Restate all of the following data exactly, keeping any images out of the copy.

++++++++++

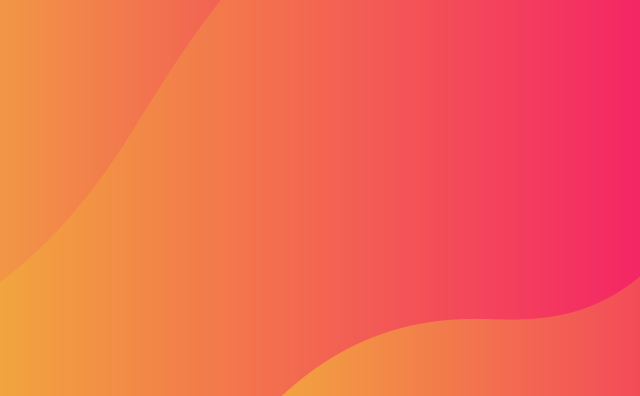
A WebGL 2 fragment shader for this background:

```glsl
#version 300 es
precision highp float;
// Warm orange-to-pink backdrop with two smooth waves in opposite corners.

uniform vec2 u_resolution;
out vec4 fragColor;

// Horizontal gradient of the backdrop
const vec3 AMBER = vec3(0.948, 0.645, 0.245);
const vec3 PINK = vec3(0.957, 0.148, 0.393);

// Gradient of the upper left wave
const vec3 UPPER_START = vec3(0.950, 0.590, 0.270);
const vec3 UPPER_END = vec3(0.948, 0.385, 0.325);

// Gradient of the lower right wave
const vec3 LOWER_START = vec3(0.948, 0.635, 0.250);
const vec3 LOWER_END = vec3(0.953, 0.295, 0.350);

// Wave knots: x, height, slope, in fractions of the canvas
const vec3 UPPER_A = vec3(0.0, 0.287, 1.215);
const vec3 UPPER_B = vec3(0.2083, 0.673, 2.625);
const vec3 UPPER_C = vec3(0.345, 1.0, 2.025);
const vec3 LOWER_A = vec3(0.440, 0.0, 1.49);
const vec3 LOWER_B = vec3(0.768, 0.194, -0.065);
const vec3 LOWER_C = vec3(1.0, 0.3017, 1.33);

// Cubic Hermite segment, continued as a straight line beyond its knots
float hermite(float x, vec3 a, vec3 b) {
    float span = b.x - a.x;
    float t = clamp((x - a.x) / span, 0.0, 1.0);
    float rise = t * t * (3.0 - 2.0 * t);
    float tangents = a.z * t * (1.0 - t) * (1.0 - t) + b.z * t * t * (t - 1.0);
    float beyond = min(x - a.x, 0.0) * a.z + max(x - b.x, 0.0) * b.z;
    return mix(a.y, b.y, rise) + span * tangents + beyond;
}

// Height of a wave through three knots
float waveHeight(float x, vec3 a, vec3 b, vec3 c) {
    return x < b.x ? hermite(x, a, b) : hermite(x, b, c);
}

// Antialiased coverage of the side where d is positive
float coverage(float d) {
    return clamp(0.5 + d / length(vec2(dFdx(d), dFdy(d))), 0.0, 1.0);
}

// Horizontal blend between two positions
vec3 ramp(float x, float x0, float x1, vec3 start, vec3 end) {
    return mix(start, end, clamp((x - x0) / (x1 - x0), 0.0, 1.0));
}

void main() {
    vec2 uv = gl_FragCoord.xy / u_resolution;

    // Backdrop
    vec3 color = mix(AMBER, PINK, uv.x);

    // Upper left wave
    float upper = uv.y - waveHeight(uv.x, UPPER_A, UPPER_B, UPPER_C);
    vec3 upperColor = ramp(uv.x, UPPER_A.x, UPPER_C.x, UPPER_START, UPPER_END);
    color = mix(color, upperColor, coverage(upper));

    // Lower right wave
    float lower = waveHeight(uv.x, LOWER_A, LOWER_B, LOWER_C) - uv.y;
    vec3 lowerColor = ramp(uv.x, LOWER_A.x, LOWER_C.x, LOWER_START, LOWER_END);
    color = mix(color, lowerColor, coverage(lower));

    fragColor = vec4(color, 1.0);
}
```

++++++++++

→ YOUR RESPONSE
A WebGL 2 fragment shader for this background:

```glsl
#version 300 es
precision highp float;
// Warm orange-to-pink backdrop with two smooth waves in opposite corners.

uniform vec2 u_resolution;
out vec4 fragColor;

// Horizontal gradient of the backdrop
const vec3 AMBER = vec3(0.948, 0.645, 0.245);
const vec3 PINK = vec3(0.957, 0.148, 0.393);

// Gradient of the upper left wave
const vec3 UPPER_START = vec3(0.950, 0.590, 0.270);
const vec3 UPPER_END = vec3(0.948, 0.385, 0.325);

// Gradient of the lower right wave
const vec3 LOWER_START = vec3(0.948, 0.635, 0.250);
const vec3 LOWER_END = vec3(0.953, 0.295, 0.350);

// Wave knots: x, height, slope, in fractions of the canvas
const vec3 UPPER_A = vec3(0.0, 0.287, 1.215);
const vec3 UPPER_B = vec3(0.2083, 0.673, 2.625);
const vec3 UPPER_C = vec3(0.345, 1.0, 2.025);
const vec3 LOWER_A = vec3(0.440, 0.0, 1.49);
const vec3 LOWER_B = vec3(0.768, 0.194, -0.065);
const vec3 LOWER_C = vec3(1.0, 0.3017, 1.33);

// Cubic Hermite segment, continued as a straight line beyond its knots
float hermite(float x, vec3 a, vec3 b) {
    float span = b.x - a.x;
    float t = clamp((x - a.x) / span, 0.0, 1.0);
    float rise = t * t * (3.0 - 2.0 * t);
    float tangents = a.z * t * (1.0 - t) * (1.0 - t) + b.z * t * t * (t - 1.0);
    float beyond = min(x - a.x, 0.0) * a.z + max(x - b.x, 0.0) * b.z;
    return mix(a.y, b.y, rise) + span * tangents + beyond;
}

// Height of a wave through three knots
float waveHeight(float x, vec3 a, vec3 b, vec3 c) {
    return x < b.x ? hermite(x, a, b) : hermite(x, b, c);
}

// Antialiased coverage of the side where d is positive
float coverage(float d) {
    return clamp(0.5 + d / length(vec2(dFdx(d), dFdy(d))), 0.0, 1.0);
}

// Horizontal blend between two positions
vec3 ramp(float x, float x0, float x1, vec3 start, vec3 end) {
    return mix(start, end, clamp((x - x0) / (x1 - x0), 0.0, 1.0));
}

void main() {
    vec2 uv = gl_FragCoord.xy / u_resolution;

    // Backdrop
    vec3 color = mix(AMBER, PINK, uv.x);

    // Upper left wave
    float upper = uv.y - waveHeight(uv.x, UPPER_A, UPPER_B, UPPER_C);
    vec3 upperColor = ramp(uv.x, UPPER_A.x, UPPER_C.x, UPPER_START, UPPER_END);
    color = mix(color, upperColor, coverage(upper));

    // Lower right wave
    float lower = waveHeight(uv.x, LOWER_A, LOWER_B, LOWER_C) - uv.y;
    vec3 lowerColor = ramp(uv.x, LOWER_A.x, LOWER_C.x, LOWER_START, LOWER_END);
    color = mix(color, lowerColor, coverage(lower));

    fragColor = vec4(color, 1.0);
}
```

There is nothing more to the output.